Last month, the Senate Judiciary Committee passed the Juvenile Justice Delinquency Act of 2015, introduced by Chairman Chuck Grassley (R-IA). The bill aims to reduce youth interactions with the juvenile justice system.
The Juvenile Justice and Delinquency Prevention Act (JJDPA) was passed in 1974 as a safeguard for youth who entered the juvenile justice system, and to assist local governments with juvenile justice program. This particular bill would reauthorize the JJDPA that expired in 2007 and would:
- Require the Federal Office of Juvenile Justice and Delinquency Prevention (OJJDP) to identify best practices to serve and protect at-risk youth;
- Call for a greater focus on mental health and substance abuse;
- Expand training to support judges who work with juvenile cases;
- Phase out remaining circumstance in which youth offenders may be detained for “status” offenses, which would not be crimes if committed by adults;
- Offer guidance on identifying and reducing racial and ethnic disparities among youth in the juvenile justice system, and creating safeguards to improve juvenile reentry services; and
- Improve transparency and accountability.
Studies have shown that youth who experience incarceration at an early age are far more likely to be re-incarcerated throughout their life. The JJDPA is a key step in the overall fight to reduce mass incarceration and the criminalization of youth, especially those of color.

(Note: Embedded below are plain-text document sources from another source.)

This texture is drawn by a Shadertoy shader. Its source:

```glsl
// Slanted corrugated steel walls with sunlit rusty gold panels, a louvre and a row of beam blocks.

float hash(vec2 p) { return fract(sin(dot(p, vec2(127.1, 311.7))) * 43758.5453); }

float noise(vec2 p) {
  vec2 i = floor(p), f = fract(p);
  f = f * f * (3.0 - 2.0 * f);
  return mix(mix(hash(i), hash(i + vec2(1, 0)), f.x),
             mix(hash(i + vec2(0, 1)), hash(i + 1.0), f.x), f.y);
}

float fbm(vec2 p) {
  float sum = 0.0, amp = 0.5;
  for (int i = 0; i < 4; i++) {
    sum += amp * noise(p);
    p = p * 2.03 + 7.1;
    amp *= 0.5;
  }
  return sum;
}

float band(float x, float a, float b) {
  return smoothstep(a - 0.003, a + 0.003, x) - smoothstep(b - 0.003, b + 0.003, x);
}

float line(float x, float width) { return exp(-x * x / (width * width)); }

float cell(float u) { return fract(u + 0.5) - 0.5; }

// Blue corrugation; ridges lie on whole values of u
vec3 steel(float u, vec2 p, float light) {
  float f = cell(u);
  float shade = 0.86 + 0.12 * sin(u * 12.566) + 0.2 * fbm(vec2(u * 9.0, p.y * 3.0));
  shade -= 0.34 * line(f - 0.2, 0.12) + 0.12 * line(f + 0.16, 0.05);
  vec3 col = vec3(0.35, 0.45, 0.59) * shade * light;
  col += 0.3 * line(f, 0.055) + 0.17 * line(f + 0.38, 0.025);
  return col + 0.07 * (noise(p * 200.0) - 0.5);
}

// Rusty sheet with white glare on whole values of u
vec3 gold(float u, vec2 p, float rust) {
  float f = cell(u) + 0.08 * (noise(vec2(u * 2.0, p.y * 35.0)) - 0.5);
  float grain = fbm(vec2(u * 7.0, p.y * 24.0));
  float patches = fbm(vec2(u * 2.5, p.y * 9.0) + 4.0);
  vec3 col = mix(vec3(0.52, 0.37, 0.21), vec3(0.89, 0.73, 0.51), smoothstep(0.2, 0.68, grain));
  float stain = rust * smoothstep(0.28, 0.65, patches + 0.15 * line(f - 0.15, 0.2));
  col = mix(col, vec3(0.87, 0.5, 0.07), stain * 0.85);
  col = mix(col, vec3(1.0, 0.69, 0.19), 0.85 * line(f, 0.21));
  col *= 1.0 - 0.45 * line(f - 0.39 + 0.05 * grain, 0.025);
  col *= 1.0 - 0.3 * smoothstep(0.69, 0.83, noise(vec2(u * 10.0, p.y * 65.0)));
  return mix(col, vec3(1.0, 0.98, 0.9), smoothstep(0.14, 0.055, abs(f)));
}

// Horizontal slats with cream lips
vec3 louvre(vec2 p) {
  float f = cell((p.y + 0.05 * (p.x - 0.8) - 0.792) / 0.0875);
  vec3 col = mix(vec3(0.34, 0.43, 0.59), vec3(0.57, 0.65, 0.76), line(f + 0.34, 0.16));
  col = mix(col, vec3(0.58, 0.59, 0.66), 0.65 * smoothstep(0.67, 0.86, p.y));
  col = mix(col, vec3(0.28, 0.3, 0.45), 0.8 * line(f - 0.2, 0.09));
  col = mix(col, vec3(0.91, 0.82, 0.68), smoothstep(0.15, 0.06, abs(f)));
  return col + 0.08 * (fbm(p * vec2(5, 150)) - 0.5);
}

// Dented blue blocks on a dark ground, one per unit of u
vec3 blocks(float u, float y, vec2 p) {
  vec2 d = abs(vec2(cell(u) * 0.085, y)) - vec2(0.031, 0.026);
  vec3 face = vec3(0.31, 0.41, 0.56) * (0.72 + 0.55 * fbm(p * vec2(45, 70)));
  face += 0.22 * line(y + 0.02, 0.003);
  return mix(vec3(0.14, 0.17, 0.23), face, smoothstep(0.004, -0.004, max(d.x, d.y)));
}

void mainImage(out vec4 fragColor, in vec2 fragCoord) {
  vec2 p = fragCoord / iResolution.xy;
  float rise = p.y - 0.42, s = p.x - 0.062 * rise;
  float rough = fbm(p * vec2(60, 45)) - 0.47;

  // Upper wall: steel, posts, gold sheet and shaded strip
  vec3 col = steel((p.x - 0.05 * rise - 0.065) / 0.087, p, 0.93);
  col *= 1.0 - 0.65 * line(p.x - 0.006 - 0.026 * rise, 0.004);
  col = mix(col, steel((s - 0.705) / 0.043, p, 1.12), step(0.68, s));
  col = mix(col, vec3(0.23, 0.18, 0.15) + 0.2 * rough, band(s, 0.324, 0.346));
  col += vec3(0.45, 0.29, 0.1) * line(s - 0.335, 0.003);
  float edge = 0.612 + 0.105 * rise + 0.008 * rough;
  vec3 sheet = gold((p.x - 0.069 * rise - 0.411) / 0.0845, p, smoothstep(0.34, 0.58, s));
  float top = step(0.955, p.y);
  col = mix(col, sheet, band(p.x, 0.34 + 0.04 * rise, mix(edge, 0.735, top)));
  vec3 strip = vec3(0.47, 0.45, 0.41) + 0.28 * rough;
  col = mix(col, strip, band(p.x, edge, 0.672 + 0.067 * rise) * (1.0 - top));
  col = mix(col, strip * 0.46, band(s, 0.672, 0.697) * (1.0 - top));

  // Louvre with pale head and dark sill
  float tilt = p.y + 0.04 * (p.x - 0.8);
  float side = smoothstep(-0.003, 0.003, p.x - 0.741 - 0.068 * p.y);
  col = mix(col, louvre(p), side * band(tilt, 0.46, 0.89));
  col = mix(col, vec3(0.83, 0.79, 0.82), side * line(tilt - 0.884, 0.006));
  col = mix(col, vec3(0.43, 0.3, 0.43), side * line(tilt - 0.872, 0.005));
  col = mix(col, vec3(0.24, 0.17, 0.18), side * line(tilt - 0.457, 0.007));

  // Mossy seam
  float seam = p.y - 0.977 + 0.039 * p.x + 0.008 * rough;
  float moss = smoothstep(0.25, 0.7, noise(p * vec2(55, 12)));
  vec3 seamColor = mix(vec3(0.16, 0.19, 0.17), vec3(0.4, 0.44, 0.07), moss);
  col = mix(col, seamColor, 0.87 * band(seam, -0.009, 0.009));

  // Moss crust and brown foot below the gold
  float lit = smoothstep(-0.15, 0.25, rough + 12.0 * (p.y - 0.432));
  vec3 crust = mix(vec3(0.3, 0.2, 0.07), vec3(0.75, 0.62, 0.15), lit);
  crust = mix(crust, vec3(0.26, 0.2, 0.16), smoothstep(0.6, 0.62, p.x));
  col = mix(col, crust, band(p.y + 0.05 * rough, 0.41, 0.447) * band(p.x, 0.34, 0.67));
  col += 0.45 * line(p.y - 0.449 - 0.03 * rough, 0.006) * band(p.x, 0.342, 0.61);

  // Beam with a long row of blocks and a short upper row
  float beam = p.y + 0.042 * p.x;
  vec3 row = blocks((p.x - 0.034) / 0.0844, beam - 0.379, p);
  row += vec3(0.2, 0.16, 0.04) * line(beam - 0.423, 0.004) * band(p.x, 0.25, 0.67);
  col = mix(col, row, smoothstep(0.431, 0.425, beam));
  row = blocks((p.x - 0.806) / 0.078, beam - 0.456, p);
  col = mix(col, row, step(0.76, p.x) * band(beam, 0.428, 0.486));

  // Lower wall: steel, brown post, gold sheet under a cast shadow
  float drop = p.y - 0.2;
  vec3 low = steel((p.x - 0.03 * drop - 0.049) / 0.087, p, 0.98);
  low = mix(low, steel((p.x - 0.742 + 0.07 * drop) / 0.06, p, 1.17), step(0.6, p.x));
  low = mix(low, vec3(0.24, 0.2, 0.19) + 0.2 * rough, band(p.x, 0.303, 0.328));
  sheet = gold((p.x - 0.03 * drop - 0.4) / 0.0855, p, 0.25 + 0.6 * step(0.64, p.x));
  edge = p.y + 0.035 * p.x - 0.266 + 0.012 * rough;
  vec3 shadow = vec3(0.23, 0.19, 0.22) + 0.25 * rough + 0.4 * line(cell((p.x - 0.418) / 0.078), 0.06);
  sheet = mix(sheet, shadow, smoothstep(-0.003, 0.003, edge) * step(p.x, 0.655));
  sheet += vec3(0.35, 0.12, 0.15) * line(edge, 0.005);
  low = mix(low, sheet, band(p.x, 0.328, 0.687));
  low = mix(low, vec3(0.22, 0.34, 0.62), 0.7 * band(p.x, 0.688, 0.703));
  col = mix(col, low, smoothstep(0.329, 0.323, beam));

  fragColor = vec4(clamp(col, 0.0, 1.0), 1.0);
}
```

Although incarceration of youth has decreased overall, mass incarceration and the school to prison pipeline still disproportionately affect youth of color and LGBT youth at alarming rates. LGBTQ youth are overrepresented in the juvenile justice system: they make up just 5 percent to 7 percent of the overall youth population, but represent 15 percent of those in the juvenile justice system. Among Black transgender people, nearly half (47%) have been incarcerated at some point—mirroring the stark racial disparities in all systems of incarceration. The mass incarceration of Black and Latino men has been researched and talked about at length, but research on the rates of incarceration of girls and gender nonconforming youth of color remains scant.
Mass incarceration of all people must end and restorative justice - the focus on the rehabilitation of offenders through reconciliation with victims and a larger community - must become the default for rehabilitation of youth who have engaged in criminal acts. Specifically, no youth should be held in adult prisons and the school to prison pipeline must end. We therefore must ensure that transgender and non-binary youth are housed safely, and in a way that affirms their gender.